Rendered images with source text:
= = = = =

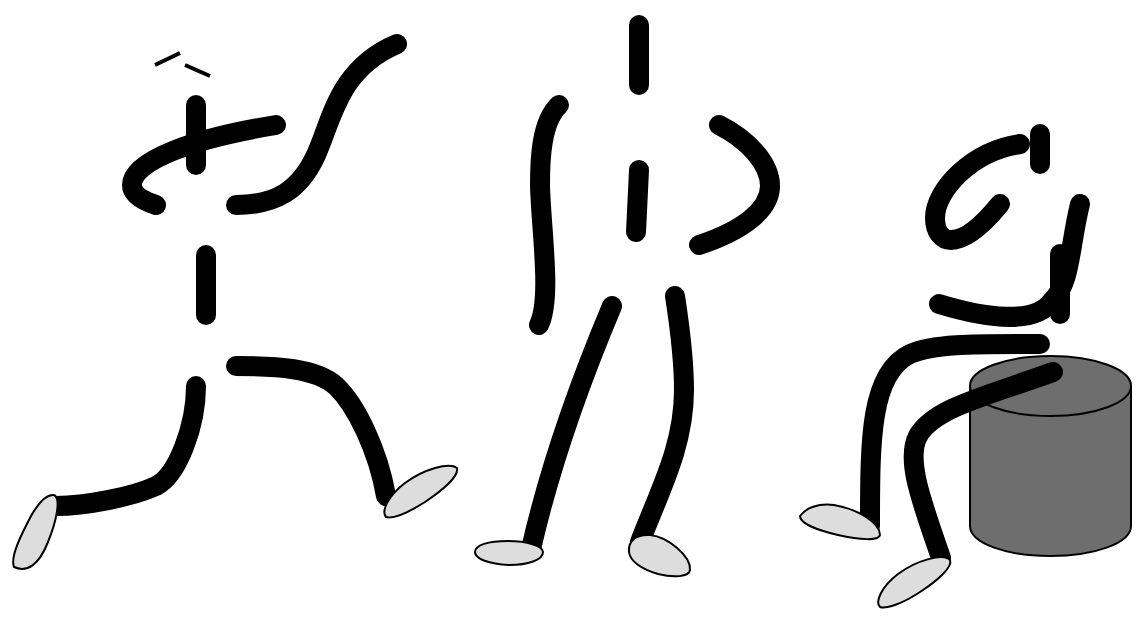
<!DOCTYPE html>
<html lang="en">
<head>
<meta charset="utf-8">
<title>Three stick figures</title>
<style>
:root { --paper: #fff; --ink: #000; --shoe: #ddd; --drum: #6e6e6e; }
html, body { margin: 0; background: var(--paper); overflow: hidden; }
svg { display: block; width: 1144px; height: 624px; }
.limb { fill: none; stroke: var(--ink); stroke-width: 20; stroke-linecap: round; stroke-linejoin: round; }
.brow { stroke: var(--ink); stroke-width: 4; }
.shoe { fill: var(--shoe); stroke: var(--ink); stroke-width: 2; }
.drum { fill: var(--drum); stroke: var(--ink); stroke-width: 2; }
</style>
</head>
<body>
<svg viewBox="0 0 1144 624" role="img" aria-label="Stick figures running, standing and sitting on a drum">
  <g id="runner">
    <path class="brow" d="M155 65L180 53M185 65L210 76"/>
    <g class="limb">
      <path class="neck" d="M196 105V165"/>
      <path class="torso" d="M206 255V315"/>
      <path class="arm-bent" d="M276 125C196 138 132 160 132 185C132 194 141 200 156 205"/>
      <path class="arm-raised" d="M236 205C276 205 300 190 316 155C332 120 338 69 397 44"/>
      <path class="leg-back" d="M196 386C196 425 178 475 156 486C132 497 85 506 56 506"/>
      <path class="leg-front" d="M236 366C276 366 316 368 336 386C356 405 378 450 386 496"/>
    </g>
    <path class="shoe" d="M54 495C61 498 57 520 48 542C39 565 27 573 14 567C10 557 21 535 31 516C39 502 47 494 54 495Z"/>
    <path class="shoe" d="M457 468C459 476 443 490 425 502C406 514 393 519 386 517C381 511 388 496 405 483C424 469 449 462 457 468Z"/>
  </g>

  <g id="stander">
    <g class="limb">
      <path class="neck" d="M639 25V85"/>
      <path class="torso" d="M639 170L636 232"/>
      <path class="arm-straight" d="M559 105C541 122 540 160 540 185C541 230 552 298 539 325"/>
      <path class="arm-bent" d="M719 125C747 139 770 163 770 186C770 210 742 231 699 245"/>
      <path class="leg-straight" d="M612 306C580 382 549 470 531 549"/>
      <path class="leg-bent" d="M675 296C681 335 684 364 684 390C684 446 660 490 640 542"/>
    </g>
    <path class="shoe" d="M543 552C543 560 528 565 509 565C489 564 475 559 475 552C475 545 488 541 508 541C527 541 543 546 543 552Z"/>
    <path class="shoe" d="M629 552C628 540 637 534 650 535C668 537 691 556 690 570C689 577 674 578 658 574C641 569 630 561 629 552Z"/>
  </g>

  <g id="sitter">
    <g class="drum">
      <path d="M970 386V526C970 543 1006 556 1050 556C1095 556 1131 543 1131 526V386Z"/>
      <ellipse cx="1050.5" cy="386" rx="80.5" ry="30"/>
    </g>
    <g class="limb">
      <path class="neck" d="M1040 134V164"/>
      <path class="torso" d="M1060 254V314"/>
      <path class="arm-raised" d="M1020 144C972 151 935 190 935 218C935 232 942 240 951 240C965 240 982 226 1000 204"/>
      <path class="arm-resting" d="M1080 204C1069 249 1071 283 1052 301C1035 325 985 318 939 304"/>
      <path class="leg-far" d="M1040 344C980 344 934 343 910 354C870 373 870 440 870 526"/>
      <path class="leg-near" d="M1053 372C984 397 934 408 918 436C905 460 923 505 941 558"/>
    </g>
    <path class="shoe" d="M800 516C806 508 818 503 834 505C858 509 880 523 880 535C879 541 860 540 838 535C816 530 800 523 800 516Z"/>
    <path class="shoe" d="M950 560C953 567 937 581 920 592C902 604 886 609 880 607C875 602 881 587 898 574C917 560 943 553 950 560Z"/>
  </g>
</svg>
</body>
</html>
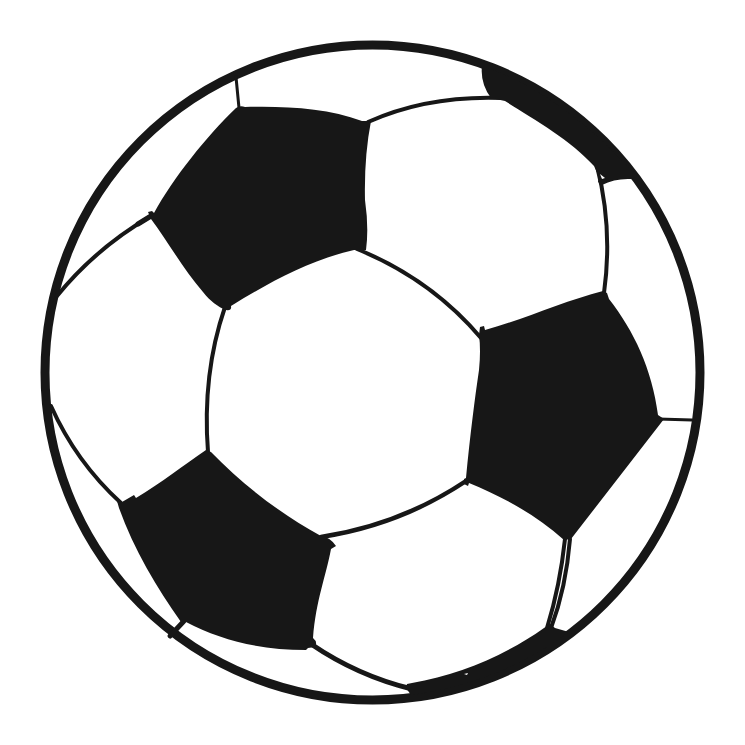
<!DOCTYPE html>
<html lang="en">
<head>
<meta charset="utf-8">
<title>Soccer ball</title>
<style>
:root { --ink: #171717; --paper: #fff; }
html, body { margin: 0; background: var(--paper); overflow: hidden; }
.ball { display: block; width: 745px; height: 745px; }
.outline, .seams path { fill: none; stroke: var(--ink); stroke-linecap: round; stroke-linejoin: round; }
.outline { stroke-width: 9; }
.seams { stroke-width: 4; }
.panels path { fill: var(--ink); }
.gaps path { fill: var(--paper); }
</style>
</head>
<body>
<svg class="ball" viewBox="0 0 745 745" role="img" aria-label="Hand-drawn soccer ball">
  <ellipse class="outline" cx="372.5" cy="372.5" rx="327.5" ry="327.5"/>
  <g class="seams">
    <path class="top-left" stroke-width="3" d="M236 77L239 108"/>
    <path class="top" d="M368 122Q428 95 503 98"/>
    <path class="upper-right" d="M597 166Q613 228 604 293"/>
    <path class="right" stroke-width="3" d="M658 419L692 420"/>
    <path class="left-upper" d="M57 296Q96 248 151 216"/>
    <path class="left-upper-end" stroke-width="5" d="M138 224L151 216"/>
    <path class="left-edge" stroke-width="3" d="M54 293L48 313"/>
    <path class="left-lower" d="M51 406Q76 462 121 503"/>
    <path class="centre-left" d="M225 307Q202 374 208 452"/>
    <path class="centre-top" d="M357 249Q431 279 481 338"/>
    <path class="centre-bottom" stroke-width="4.5" d="M321 537Q400 525 466 481"/>
    <path class="lower-right" d="M565 539Q560 586 547 628"/>
    <path class="lower-right-double" d="M570 539Q566 588 551 628"/>
    <path class="bottom" stroke-width="5" d="M311 644Q358 676 412 689"/>
    <path class="bottom-left" stroke-width="5" d="M184 621L170 636"/>
  </g>
  <g class="panels">
    <path class="panel-top-left" d="M148 212L152 211L154 213C174 177 206 137 236 108Q240 105 245 107C286 106 327 108 362 121L371 121Q364 157 365 200Q369 228 366 250L354 250C310 260 270 282 231 306Q232 311 226 310C218 307 210 301 203 292C184 270 168 242 151 219Z"/>
    <path class="panel-right" d="M480 327L484 326L485 330C525 319 564 301 603 291L607 293L609 299C634 331 652 369 658 415L664 419L571 539L564 540C535 514 501 496 469 483L468 486L464 484L464 479L466 478C470 436 475 397 479 370Q481 350 479 335Z"/>
    <path class="panel-bottom-left" d="M117 501L122 502L134 495L136 498C161 483 184 465 206 450L211 452C244 486 281 514 321 536Q330 537 336 546L331 549C326 576 316 600 313 638Q318 642 315 647L308 648L306 650C260 650 220 640 186 622L181 622C157 588 134 550 119 508Z"/>
    <path class="panel-top-right" d="M482 66C535 83 589 123 637 176L632 179Q615 178 602 185L598 182L599 177L594 166C571 140 532 118 505 101L491 98Q480 83 482 66Z"/>
    <path class="panel-bottom" d="M407 684L412 683C459 675 506 655 544 628L550 624L555 628L569 632C521 668 465 688 411 695L406 688Z"/>
  </g>
  <g class="gaps">
    <path d="M600 174L605 178L602 179Z"/>
    <path d="M464 674L468 673L467 675Z"/>
  </g>
</svg>
</body>
</html>
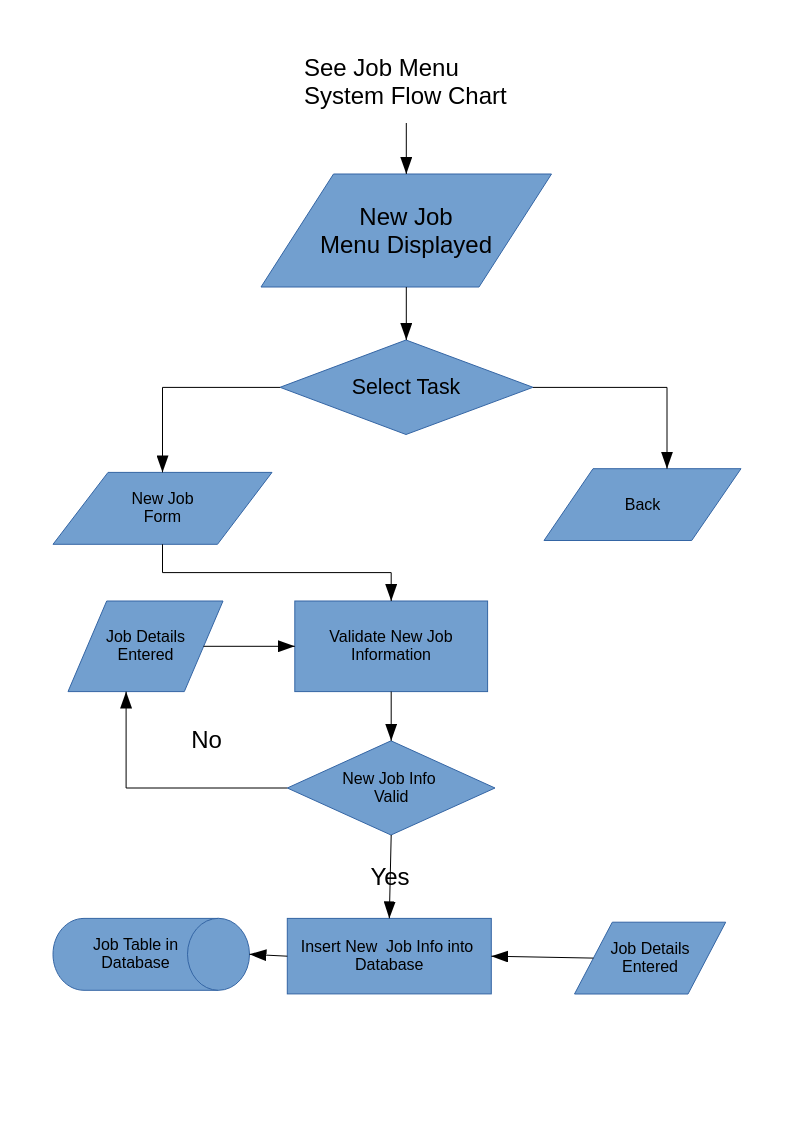
<!DOCTYPE html>
<html lang="en">
<head>
<meta charset="utf-8">
<title>New Job Flow Chart</title>
<style>
:root {
  --paper: #ffffff;
  --ink: #000000;
  --node-fill: #729fcf;
  --node-edge: #3465a4;
}
* { box-sizing: border-box; margin: 0; padding: 0; }
html, body { width: 794px; height: 1123px; overflow: hidden; background: var(--paper); }
.chart {
  position: relative;
  width: 794px;
  height: 1123px;
  overflow: hidden;
  color: var(--ink);
  font: 16px/18px "Liberation Sans", Arial, sans-serif;
}
.shapes { position: absolute; left: 0; top: 0; display: block; }
.nodes { fill: var(--node-fill); stroke: var(--node-edge); stroke-width: 1; }
.connectors { fill: none; stroke: var(--ink); stroke-width: 1; }
.connectors path { marker-end: url(#arrow); }
.label {
  position: absolute;
  left: var(--x);
  top: var(--y);
  transform: translate(-50%, -50%);
  text-align: center;
  white-space: pre;
}
.large { font-size: 24px; line-height: 28px; }
.medium { font-size: 21.3px; line-height: 24px; }
.start { transform: translate(0, -50%); text-align: left; font-weight: 400; }
</style>
</head>
<body>
<main class="chart">
  <svg class="shapes" width="794" height="1123" viewBox="0 0 794 1123" aria-hidden="true">
    <defs>
      <marker id="arrow" markerUnits="userSpaceOnUse" markerWidth="17" markerHeight="12" refX="17" refY="6" orient="auto">
        <polygon points="0,0 17,6 0,12" fill="#000000"/>
      </marker>
    </defs>
    <g class="nodes">
      <polygon id="menu-displayed" points="333.5,174 551.5,174 479,287 261,287"/>
      <polygon id="select-task" points="406,340 533,387.3 406,434.5 280,387.3"/>
      <polygon id="job-form" points="108,472.4 272,472.4 217.5,544.3 53,544.3"/>
      <polygon id="back" points="593,468.7 741,468.7 691.7,540.5 544,540.5"/>
      <polygon id="details-for-validation" points="106.7,601 223,601 184.3,691.6 68,691.6"/>
      <rect id="validate" x="294.8" y="601" width="192.8" height="90.6"/>
      <polygon id="info-valid" points="391,740.8 495,788 391,835 287.3,788"/>
      <path id="job-table" d="M218.500 918.400H84C67 918.400 53 934 53 954.300S67 990.300 84 990.300H218.500"/>
      <ellipse id="job-table-end" cx="218.500" cy="954.300" rx="31" ry="36"/>
      <rect id="insert" x="287.300" y="918.400" width="204" height="75.500"/>
      <polygon id="details-for-insert" points="612.300,922.200 725.700,922.200 688,994 574.500,994"/>
    </g>
    <g class="connectors">
      <path d="M406.300 123V174"/>
      <path d="M406.300 287V340"/>
      <path d="M280 387.400H162.500V472.400"/>
      <path d="M533 387.400H667V468.700"/>
      <path d="M162.500 544.300V572.600H391.200V601"/>
      <path d="M203.500 646.300H294.800"/>
      <path d="M391.200 691.600V740.800"/>
      <path d="M287.300 788H126.100V691.600"/>
      <path d="M391.200 835L389.300 918.400"/>
      <path d="M287.300 956.200L249.500 954.300"/>
      <path d="M593.400 958.100L491.300 956.200"/>
    </g>
  </svg>

  <h1 class="label large start" style="--x:304px;--y:82px">See Job Menu
System Flow Chart</h1>
  <p class="label large" style="--x:406px;--y:231px">New Job
Menu Displayed</p>
  <p class="label medium" style="--x:406px;--y:387px">Select Task</p>
  <p class="label" style="--x:162.500px;--y:508px">New Job
Form</p>
  <p class="label" style="--x:642.500px;--y:505px">Back</p>
  <p class="label" style="--x:145.500px;--y:646px">Job Details
Entered</p>
  <p class="label" style="--x:391px;--y:646px">Validate New Job
Information</p>
  <p class="label large" style="--x:206.500px;--y:740px">No</p>
  <p class="label" style="--x:389px;--y:788px">New Job Info
 Valid</p>
  <p class="label large" style="--x:390px;--y:877px">Yes</p>
  <p class="label" style="--x:135.500px;--y:954px">Job Table in
Database</p>
  <p class="label" style="--x:387px;--y:956px">Insert New  Job Info into
 Database</p>
  <p class="label" style="--x:650px;--y:958px">Job Details
Entered</p>
</main>
</body>
</html>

= = = = =

- [EXERCISE DETAILS]: The result should be an exact copy of only the lines above from the one that holds "372C984 397 934" through the one that holds "406Q76 462 121", both ends included, without pictures.

- [ANSWER AREA]:
      <path class="leg-near" d="M1053 372C984 397 934 408 918 436C905 460 923 505 941 558"/>
    </g>
    <path class="shoe" d="M800 516C806 508 818 503 834 505C858 509 880 523 880 535C879 541 860 540 838 535C816 530 800 523 800 516Z"/>
    <path class="shoe" d="M950 560C953 567 937 581 920 592C902 604 886 609 880 607C875 602 881 587 898 574C917 560 943 553 950 560Z"/>
  </g>
</svg>
</body>
</html>
<!DOCTYPE html>
<html lang="en">
<head>
<meta charset="utf-8">
<title>Soccer ball</title>
<style>
:root { --ink: #171717; --paper: #fff; }
html, body { margin: 0; background: var(--paper); overflow: hidden; }
.ball { display: block; width: 745px; height: 745px; }
.outline, .seams path { fill: none; stroke: var(--ink); stroke-linecap: round; stroke-linejoin: round; }
.outline { stroke-width: 9; }
.seams { stroke-width: 4; }
.panels path { fill: var(--ink); }
.gaps path { fill: var(--paper); }
</style>
</head>
<body>
<svg class="ball" viewBox="0 0 745 745" role="img" aria-label="Hand-drawn soccer ball">
  <ellipse class="outline" cx="372.5" cy="372.5" rx="327.5" ry="327.5"/>
  <g class="seams">
    <path class="top-left" stroke-width="3" d="M236 77L239 108"/>
    <path class="top" d="M368 122Q428 95 503 98"/>
    <path class="upper-right" d="M597 166Q613 228 604 293"/>
    <path class="right" stroke-width="3" d="M658 419L692 420"/>
    <path class="left-upper" d="M57 296Q96 248 151 216"/>
    <path class="left-upper-end" stroke-width="5" d="M138 224L151 216"/>
    <path class="left-edge" stroke-width="3" d="M54 293L48 313"/>
    <path class="left-lower" d="M51 406Q76 462 121 503"/>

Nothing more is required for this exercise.